Posted on: Thursday, December 21, 2006

School aid for poor is uneven, report says

By Nancy Zuckerbrod
Associated Press

WASHINGTON Poor children in public schools are shortchanged by federal and state school aid policies, a report released yesterday says.

The federal Education Department gives states nearly $13 billion a year to help students in low-income districts.

The complex formula used to determine each state's share guarantees a minimum amount for small-population states. That means Wyoming and Vermont, for example, can get more money per poor student than do more populous states.

Federal school dollars also are tied to the amount that each state spends on education. States that spend more get more from Washington.

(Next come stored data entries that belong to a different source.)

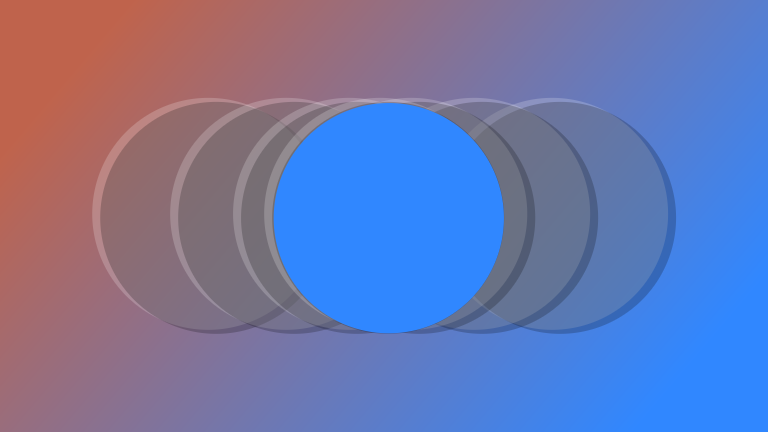
Give the GLSL for this background, as a Shadertoy shader.

```glsl
// Coverage of a disc with a one-pixel soft edge
float disc(vec2 p, vec2 center, float radius) {
    return clamp(0.5 - (length(p - center) - radius) * iResolution.y, 0.0, 1.0);
}

// Translucent disc: a white layer, then a shifted black layer
vec3 glassDisc(vec3 color, vec2 p, vec2 center) {
    color = mix(color, vec3(1.0), 0.20 * disc(p, center, 0.2685));
    return mix(color, vec3(0.0), 0.21 * disc(p, center + vec2(0.0185, -0.0093), 0.2685));
}

void mainImage(out vec4 fragColor, in vec2 fragCoord) {
    vec2 p = fragCoord / iResolution.y;
    p.x += 0.5 * (16.0 / 9.0 - iResolution.x / iResolution.y);

    vec3 rust = vec3(0.75, 0.39, 0.30);
    vec3 blue = vec3(0.19, 0.53, 1.0);

    // Diagonal backdrop with flat corners
    float blend = (p.x + 0.85 * (1.0 - p.y) - 0.3125) / 2.0;
    vec3 color = mix(rust, blue, clamp(blend, 0.0, 1.0));

    // Mirrored pairs of glass discs, from the outside in
    vec2 middle = vec2(0.880, 0.505);
    vec3 spread = vec3(0.398, 0.2176, 0.072);
    for (int i = 0; i < 3; i++) {
        vec2 shift = vec2(spread[i], 0.0);
        color = glassDisc(color, p, middle - shift);
        color = glassDisc(color, p, middle + shift);
    }
    color = glassDisc(color, p, middle);

    // Solid disc in front
    color = mix(color, blue, disc(p, vec2(0.900, 0.495), 0.2665));

    fragColor = vec4(color, 1.0);
}
```
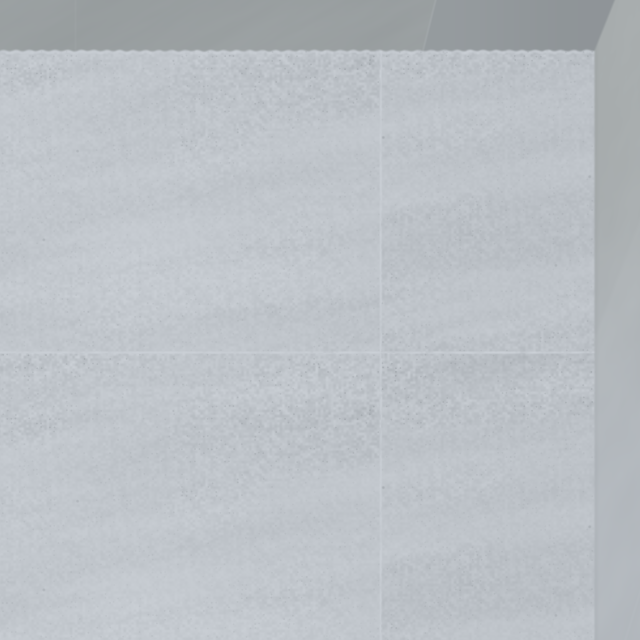
Write a WebGL 1 fragment shader that draws this texture.

```glsl
precision highp float;
// Pale stone wall tiles with thin light joints, framed by a grey ceiling
// strip above and a side wall at the right. Slanted value noise makes the
// bedding streaks, fine noise and hashed cells make the grain and pits.
uniform vec2 u_resolution;

const vec2 JOINT = vec2(0.595, 0.449);      // where the visible joints cross
const vec2 TILE_SIZE = vec2(0.84, 0.547);
const float CEILING_Y = 0.921;
const float CORNER_X = 0.929;
const float SOFT = 0.0018;                  // edge softness in canvas units
const vec3 STONE_DARK = vec3(0.690, 0.711, 0.733);
const vec3 STONE_PALE = vec3(0.790, 0.810, 0.833);
const vec3 GROUT = vec3(0.800, 0.820, 0.845);
const vec3 CEILING = vec3(0.602, 0.624, 0.630);
const vec3 CEILING_DARK = vec3(0.560, 0.582, 0.595);
const vec3 SIDE_TOP = vec3(0.660, 0.680, 0.684);
const vec3 SIDE_BOTTOM = vec3(0.690, 0.711, 0.732);

float hash(vec2 p) {
  return fract(sin(dot(p, vec2(127.1, 311.7))) * 43758.5453);
}

float noise(vec2 p) {
  vec2 i = floor(p);
  vec2 f = fract(p);
  f = f * f * (3.0 - 2.0 * f);
  float low = mix(hash(i), hash(i + vec2(1.0, 0.0)), f.x);
  float high = mix(hash(i + vec2(0.0, 1.0)), hash(i + vec2(1.0, 1.0)), f.x);
  return mix(low, high, f.y);
}

float fbm(vec2 p) {
  float sum = 0.0;
  float amp = 0.5;
  for (int i = 0; i < 4; i++) {
    sum += amp * noise(p);
    p = p * 2.03 + 17.3;
    amp *= 0.5;
  }
  return sum / 0.9375;
}

// Soft line: 1 on the centre, 0 beyond the half width
float line(float d, float halfWidth, float soft) {
  return 1.0 - smoothstep(halfWidth - soft, halfWidth + soft, abs(d));
}

// Sparse dark pits, one possible pit per cell
float pits(vec2 p, float density) {
  vec2 cell = floor(p);
  vec2 centre = 0.35 + 0.3 * vec2(hash(cell + 3.1), hash(cell + 8.7));
  float spot = 1.0 - smoothstep(0.05, 0.35, length(fract(p) - centre));
  return spot * step(1.0 - density, hash(cell + 5.3));
}

// One stone face; rows share the face, columns get another seed
vec3 stone(vec2 p, float seed) {
  vec2 bed = vec2(p.x, p.y - 0.15 * p.x + 0.012 * noise(p * 7.0 + seed));
  float streak = fbm(bed * vec2(2.2, 19.0) + seed * 13.7);
  float fine = fbm(bed * vec2(5.0, 50.0) + seed * 5.1);
  float edgeBand = smoothstep(0.36, 0.54, p.y);
  float tone = 0.60 + 0.46 * (streak - 0.5) + 0.24 * (fine - 0.5);
  tone -= 0.07 * edgeBand;

  // Grain is strongest in the dark beds and in loose patches
  float patches = smoothstep(0.3, 0.75, noise(bed * vec2(7.0, 18.0) + seed));
  float rough = clamp(1.1 - tone + 0.25 * edgeBand, 0.35, 0.9);
  rough *= 0.7 + 0.5 * patches;
  float grain = noise(p * 250.0 + seed * 31.0) - 0.5;
  grain += 0.55 * (noise(p * 150.0 + seed * 11.0) - 0.5);
  tone += 0.72 * rough * grain;
  tone -= 0.65 * rough * pits(p * 150.0 + seed * 9.0, 0.12);
  tone -= 0.6 * pits(p * 100.0 + seed * 4.0, 0.003);
  return mix(STONE_DARK, STONE_PALE, clamp(tone, -0.3, 1.15));
}

vec3 tiledWall(vec2 uv, float soft) {
  vec2 q = (uv - JOINT) / TILE_SIZE;
  vec3 col = stone(fract(q) * TILE_SIZE, 2.0 + floor(q.x));
  col += 0.008 - 0.018 * smoothstep(0.1, 0.9, uv.x);
  vec2 toJoint = (fract(q + 0.5) - 0.5) * TILE_SIZE;
  float wear = 0.35 + 0.55 * noise(uv * 60.0);
  float across = line(toJoint.y, 0.0018, soft);
  float upright = 0.9 * line(toJoint.x, 0.0017, soft);
  return mix(col, GROUT, max(across, upright) * wear);
}

vec3 ceilingStrip(vec2 uv, float soft) {
  float slantX = uv.x - 0.661 - 0.25 * (uv.y - CEILING_Y);
  float veins = fbm(vec2(uv.x * 12.0 - uv.y * 14.0, uv.y * 22.0 - uv.x * 9.0));
  vec3 col = CEILING + 0.035 * (veins - 0.5);
  vec3 plain = CEILING_DARK + 0.025 * smoothstep(0.92, 0.68, uv.x);
  col = mix(col, plain, smoothstep(-2.0 * soft, 2.0 * soft, slantX));
  col += 0.03 * line(slantX, 0.0016, soft);
  return col + 0.012 * line(uv.x - 0.118, 0.0014, soft);
}

vec3 sideWall(vec2 uv) {
  vec3 col = mix(SIDE_BOTTOM, SIDE_TOP, smoothstep(0.2, 0.85, uv.y));
  col += 0.03 * (fbm(vec2(uv.x * 22.0 - uv.y * 7.0, uv.y * 9.0)) - 0.5);
  float slab = uv.y - 0.50 - 2.6 * (uv.x - 0.94);
  col += 0.012 * (1.0 - smoothstep(-0.012, 0.012, slab));
  col += 0.008 * line(uv.y - 3.2 * (uv.x - 0.977), 0.006, 0.005);
  return col - 0.022 * (1.0 - smoothstep(0.0, 0.009, uv.x - CORNER_X));
}

void main() {
  vec2 uv = gl_FragCoord.xy / u_resolution;
  float soft = max(SOFT, 1.0 / min(u_resolution.x, u_resolution.y));
  vec3 col = tiledWall(uv, soft);

  // Ceiling meets the tiles along a pale, slightly scalloped edge
  float scallop = 0.001 * sin(uv.x * 310.0) + 0.001 * (noise(uv * 60.0) - 0.5);
  float edge = uv.y - CEILING_Y - scallop;
  col = mix(col, ceilingStrip(uv, soft), smoothstep(-1.5 * soft, 1.5 * soft, edge));
  float edgeWear = 0.2 + 0.4 * noise(uv * 70.0);
  col = mix(col, GROUT, edgeWear * line(edge + 0.003, 0.002, soft));

  // Side wall, its edge leaning outward above the ceiling line
  float corner = uv.x - CORNER_X - 0.4 * max(uv.y - CEILING_Y, 0.0);
  col = mix(col, sideWall(uv), smoothstep(-1.5 * soft, 1.5 * soft, corner));
  gl_FragColor = vec4(col, 1.0);
}
```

But this link rewards states more for their wealth than their efforts to educate poor kids, according to the Education Trust, a Washington-based children's advocacy group.

For example, the report shows Maryland has fewer poor children than Arkansas but gets about 50 percent more federal aid per poor child, $1,522, than does Arkansas, at $1,009.

The report shows that Hawai'i ranks 25th in the nation, with 26,720 poor children, who receive an average of $1,351.

The gap occurs even though Arkansas dedicates a larger share of its resources to education than does wealthier Maryland, the report says.

The authors say that when Congress reviews federal education spending in the coming year, lawmakers should rethink how they distribute money for poor students.

Poor children were defined as those living in households with incomes below the federal poverty line of $18,660 for a family of four in 2003.